Nobel Prize in Physics for contributions to understand the evolution of the universe and the discovery of the first exoplanets

Etxebeste Aduriz, Egoitz

Elhuyar Zientzia

James Peebles, Michel Mayor and Didier Queloz, Nobel Prize in Physics. Ed. Nobel laureates

This year's Nobel Prize in Physics is aimed at three researchers who modified their ideas about the cosmos. Half of the prize will be for James Peebles for his discoveries to understand the evolution of the universe in the field of cosmological physics; and the other half, for Michel Mayor and Didier Queloz, for discovering the first planet orbiting around a sun-like star.

James Peebles' contributions in cosmological physics have been fundamental for cosmology to have traversed speculation on science, as the Nobel Foundation has emphasized. The theoretical discoveries he made since the 1960s are the basis of the main current ideas on the universe.

At 400,000 years of Big Bang began the first rays of light traveling the universe. This radiation of the time is still in our environment (microwave background radiation), in which many secrets of the formation of the universe are encoded. Precisely, Peeblees was one of those who announced the presence of this radiation and defended that it could be detected with the appropriate instruments. He even concluded that the study of this radiation allowed to calculate some data on the formation of the universe, such as the amount of matter generated in the Big Bang.

It was calculated following the path opened by Peebles, for example, that only 5% of the universe is matter, while the rest are dark matter and dark energy. Matter and dark energy remain one of the great mysteries of cosmology.

The first planet around another sun

In 1995, Michel Mayor and Didier Queloz discovered in the Milky Way the first planet orbiting around a sun-like star. From the Observatory of Haute-Provence, south of France, the planet 51 Pegasi b, a gas planet like Jupiter, was discovered.
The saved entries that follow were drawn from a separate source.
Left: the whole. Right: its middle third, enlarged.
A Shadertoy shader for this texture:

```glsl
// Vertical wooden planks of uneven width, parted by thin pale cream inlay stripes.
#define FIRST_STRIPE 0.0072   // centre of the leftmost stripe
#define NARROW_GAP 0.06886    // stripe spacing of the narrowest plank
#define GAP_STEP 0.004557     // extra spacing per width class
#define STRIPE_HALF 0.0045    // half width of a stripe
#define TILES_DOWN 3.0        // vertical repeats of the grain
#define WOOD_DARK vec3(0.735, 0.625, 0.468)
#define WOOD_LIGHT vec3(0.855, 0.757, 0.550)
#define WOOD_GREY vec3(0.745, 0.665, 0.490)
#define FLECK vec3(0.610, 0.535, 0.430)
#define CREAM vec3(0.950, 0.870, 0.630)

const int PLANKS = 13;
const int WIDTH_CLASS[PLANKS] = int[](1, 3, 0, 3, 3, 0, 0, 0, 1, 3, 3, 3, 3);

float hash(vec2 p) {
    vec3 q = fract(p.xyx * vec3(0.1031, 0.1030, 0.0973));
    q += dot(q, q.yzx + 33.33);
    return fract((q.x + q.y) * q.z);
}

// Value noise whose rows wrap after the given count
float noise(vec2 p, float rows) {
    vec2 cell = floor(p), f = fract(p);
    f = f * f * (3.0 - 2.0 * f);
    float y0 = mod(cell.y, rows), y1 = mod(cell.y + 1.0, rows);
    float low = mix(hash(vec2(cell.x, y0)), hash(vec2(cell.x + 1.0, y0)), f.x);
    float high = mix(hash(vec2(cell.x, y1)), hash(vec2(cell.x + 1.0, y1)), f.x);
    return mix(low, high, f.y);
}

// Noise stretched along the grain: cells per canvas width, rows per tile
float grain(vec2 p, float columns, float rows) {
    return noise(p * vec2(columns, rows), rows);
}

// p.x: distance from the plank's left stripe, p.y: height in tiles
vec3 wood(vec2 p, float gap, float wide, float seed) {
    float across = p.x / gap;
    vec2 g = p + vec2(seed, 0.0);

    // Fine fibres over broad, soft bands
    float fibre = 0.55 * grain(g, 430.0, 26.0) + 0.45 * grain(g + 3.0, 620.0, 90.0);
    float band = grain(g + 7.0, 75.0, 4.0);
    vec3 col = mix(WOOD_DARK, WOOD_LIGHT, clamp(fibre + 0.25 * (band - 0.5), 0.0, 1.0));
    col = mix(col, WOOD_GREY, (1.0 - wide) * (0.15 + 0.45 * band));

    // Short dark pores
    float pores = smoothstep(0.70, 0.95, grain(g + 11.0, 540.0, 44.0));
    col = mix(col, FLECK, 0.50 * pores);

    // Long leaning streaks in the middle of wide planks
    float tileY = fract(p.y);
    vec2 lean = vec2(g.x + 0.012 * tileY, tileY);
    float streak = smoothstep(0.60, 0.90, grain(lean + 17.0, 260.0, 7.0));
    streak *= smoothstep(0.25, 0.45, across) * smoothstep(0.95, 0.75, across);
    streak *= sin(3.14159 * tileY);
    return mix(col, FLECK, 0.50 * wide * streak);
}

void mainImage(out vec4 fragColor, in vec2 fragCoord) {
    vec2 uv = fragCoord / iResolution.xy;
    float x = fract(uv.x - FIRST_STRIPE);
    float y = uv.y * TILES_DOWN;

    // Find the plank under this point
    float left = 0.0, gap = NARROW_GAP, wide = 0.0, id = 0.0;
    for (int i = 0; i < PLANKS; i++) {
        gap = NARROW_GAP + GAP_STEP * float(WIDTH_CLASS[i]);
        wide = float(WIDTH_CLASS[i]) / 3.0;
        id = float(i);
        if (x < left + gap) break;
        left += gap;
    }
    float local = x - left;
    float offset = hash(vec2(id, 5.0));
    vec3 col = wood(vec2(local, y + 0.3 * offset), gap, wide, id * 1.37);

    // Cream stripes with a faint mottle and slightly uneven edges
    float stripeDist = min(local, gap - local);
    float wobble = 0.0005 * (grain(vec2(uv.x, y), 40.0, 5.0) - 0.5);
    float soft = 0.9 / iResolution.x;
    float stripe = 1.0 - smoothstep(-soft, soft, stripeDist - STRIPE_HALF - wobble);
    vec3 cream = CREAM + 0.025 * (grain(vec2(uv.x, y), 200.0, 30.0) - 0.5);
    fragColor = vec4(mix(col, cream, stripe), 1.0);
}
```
Mayor and Queloz developed methods and tools to more accurately measure the movements of stars. And thanks to it they discovered that exoplanet. Moreover, this discovery revolutionized the ideas that existed at that time. In fact, it was much greater than expected. Of approximate size of Jupiter (1,300 times greater than the Earth), and according to the knowledge of the time, this type of gas giants were formed away from the star of the system, so their orbits were very long. Jupiter, for example, needs about 12 years to go round the Sun. 51 However, the planet Pegasi b was very close to star 51 Pegasi and only needed four days to turn it around. This surprised exoplanet hunters.

Soon more exoplanets began to be discovered, and 4,000 exoplanets have already been found and a huge diversity of sizes, shapes and orbits has been observed. In recent years, in astronomy, the search for exoplanets has been a revolution.

Eusko Jaurlaritzako Industria, Merkataritza eta Turismo Saila